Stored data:
══════════
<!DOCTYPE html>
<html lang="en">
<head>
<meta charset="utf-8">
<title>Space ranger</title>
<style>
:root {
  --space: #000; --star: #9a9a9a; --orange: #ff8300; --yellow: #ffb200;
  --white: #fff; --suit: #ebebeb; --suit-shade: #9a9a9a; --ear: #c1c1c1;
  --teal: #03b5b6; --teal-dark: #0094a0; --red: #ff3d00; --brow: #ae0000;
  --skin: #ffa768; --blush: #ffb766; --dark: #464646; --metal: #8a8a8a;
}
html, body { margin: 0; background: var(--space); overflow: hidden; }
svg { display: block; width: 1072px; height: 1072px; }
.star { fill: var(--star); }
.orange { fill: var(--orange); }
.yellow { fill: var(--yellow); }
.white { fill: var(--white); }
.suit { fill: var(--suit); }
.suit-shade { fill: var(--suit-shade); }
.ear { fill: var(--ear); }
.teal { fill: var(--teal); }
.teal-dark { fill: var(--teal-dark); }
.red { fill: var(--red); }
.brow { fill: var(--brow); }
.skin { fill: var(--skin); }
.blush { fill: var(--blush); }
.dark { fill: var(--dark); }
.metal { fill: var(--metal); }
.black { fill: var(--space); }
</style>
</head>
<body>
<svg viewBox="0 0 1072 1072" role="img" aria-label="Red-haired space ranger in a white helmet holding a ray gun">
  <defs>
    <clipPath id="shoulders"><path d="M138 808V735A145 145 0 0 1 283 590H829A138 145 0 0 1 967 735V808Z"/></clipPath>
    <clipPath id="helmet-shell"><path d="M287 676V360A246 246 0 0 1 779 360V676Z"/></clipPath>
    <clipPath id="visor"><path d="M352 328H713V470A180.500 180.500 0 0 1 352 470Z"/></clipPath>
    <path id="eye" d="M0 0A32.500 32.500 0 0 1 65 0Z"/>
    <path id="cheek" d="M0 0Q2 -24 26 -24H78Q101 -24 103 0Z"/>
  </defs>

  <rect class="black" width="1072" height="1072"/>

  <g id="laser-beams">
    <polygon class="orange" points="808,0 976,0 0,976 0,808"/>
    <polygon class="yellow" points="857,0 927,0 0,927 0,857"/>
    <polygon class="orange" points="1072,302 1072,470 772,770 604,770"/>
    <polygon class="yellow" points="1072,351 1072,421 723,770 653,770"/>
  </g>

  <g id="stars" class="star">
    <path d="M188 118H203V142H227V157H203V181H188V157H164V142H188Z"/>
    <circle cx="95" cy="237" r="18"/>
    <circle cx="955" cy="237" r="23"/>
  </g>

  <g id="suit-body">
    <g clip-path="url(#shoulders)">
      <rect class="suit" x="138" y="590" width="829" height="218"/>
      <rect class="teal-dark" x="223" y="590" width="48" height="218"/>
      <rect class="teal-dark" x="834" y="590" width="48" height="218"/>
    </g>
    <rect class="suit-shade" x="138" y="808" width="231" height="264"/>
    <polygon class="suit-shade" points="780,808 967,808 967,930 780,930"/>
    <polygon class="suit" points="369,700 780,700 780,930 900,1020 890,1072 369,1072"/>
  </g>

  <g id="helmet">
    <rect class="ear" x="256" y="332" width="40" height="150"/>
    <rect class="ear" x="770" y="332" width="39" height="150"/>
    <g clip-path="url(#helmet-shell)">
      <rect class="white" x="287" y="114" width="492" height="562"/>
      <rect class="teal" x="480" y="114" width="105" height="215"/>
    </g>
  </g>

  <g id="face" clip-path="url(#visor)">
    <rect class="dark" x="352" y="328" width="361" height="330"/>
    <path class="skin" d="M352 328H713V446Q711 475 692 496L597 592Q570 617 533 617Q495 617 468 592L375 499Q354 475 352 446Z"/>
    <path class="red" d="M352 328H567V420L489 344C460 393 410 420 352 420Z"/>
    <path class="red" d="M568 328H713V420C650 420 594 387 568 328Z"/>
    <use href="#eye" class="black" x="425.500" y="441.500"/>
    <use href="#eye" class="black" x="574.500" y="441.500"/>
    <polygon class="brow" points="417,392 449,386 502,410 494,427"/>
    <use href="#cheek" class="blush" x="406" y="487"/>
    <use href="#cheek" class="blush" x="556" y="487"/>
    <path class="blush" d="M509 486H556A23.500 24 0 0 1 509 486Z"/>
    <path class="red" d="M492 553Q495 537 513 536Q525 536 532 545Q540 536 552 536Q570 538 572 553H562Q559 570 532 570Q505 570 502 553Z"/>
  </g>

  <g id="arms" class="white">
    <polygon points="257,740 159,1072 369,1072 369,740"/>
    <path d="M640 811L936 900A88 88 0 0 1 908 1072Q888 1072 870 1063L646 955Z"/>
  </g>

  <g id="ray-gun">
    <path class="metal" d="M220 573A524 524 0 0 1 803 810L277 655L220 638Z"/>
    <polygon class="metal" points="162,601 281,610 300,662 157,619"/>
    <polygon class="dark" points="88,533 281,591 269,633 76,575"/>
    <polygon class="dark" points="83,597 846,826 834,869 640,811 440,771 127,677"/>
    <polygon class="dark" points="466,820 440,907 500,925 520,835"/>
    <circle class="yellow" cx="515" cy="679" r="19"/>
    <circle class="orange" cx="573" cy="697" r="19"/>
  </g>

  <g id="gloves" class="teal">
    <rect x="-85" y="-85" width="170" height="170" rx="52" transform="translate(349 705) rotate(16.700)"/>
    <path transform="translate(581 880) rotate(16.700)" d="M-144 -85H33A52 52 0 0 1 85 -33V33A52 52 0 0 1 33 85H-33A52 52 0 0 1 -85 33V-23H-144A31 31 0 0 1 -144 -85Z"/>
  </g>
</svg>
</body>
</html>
══════════
Work item:
Copy each line in the data that holds the word "rect".

Exercise solution:
  <rect class="black" width="1072" height="1072"/>
      <rect class="suit" x="138" y="590" width="829" height="218"/>
      <rect class="teal-dark" x="223" y="590" width="48" height="218"/>
      <rect class="teal-dark" x="834" y="590" width="48" height="218"/>
    <rect class="suit-shade" x="138" y="808" width="231" height="264"/>
    <rect class="ear" x="256" y="332" width="40" height="150"/>
    <rect class="ear" x="770" y="332" width="39" height="150"/>
      <rect class="white" x="287" y="114" width="492" height="562"/>
      <rect class="teal" x="480" y="114" width="105" height="215"/>
    <rect class="dark" x="352" y="328" width="361" height="330"/>
    <rect x="-85" y="-85" width="170" height="170" rx="52" transform="translate(349 705) rotate(16.700)"/>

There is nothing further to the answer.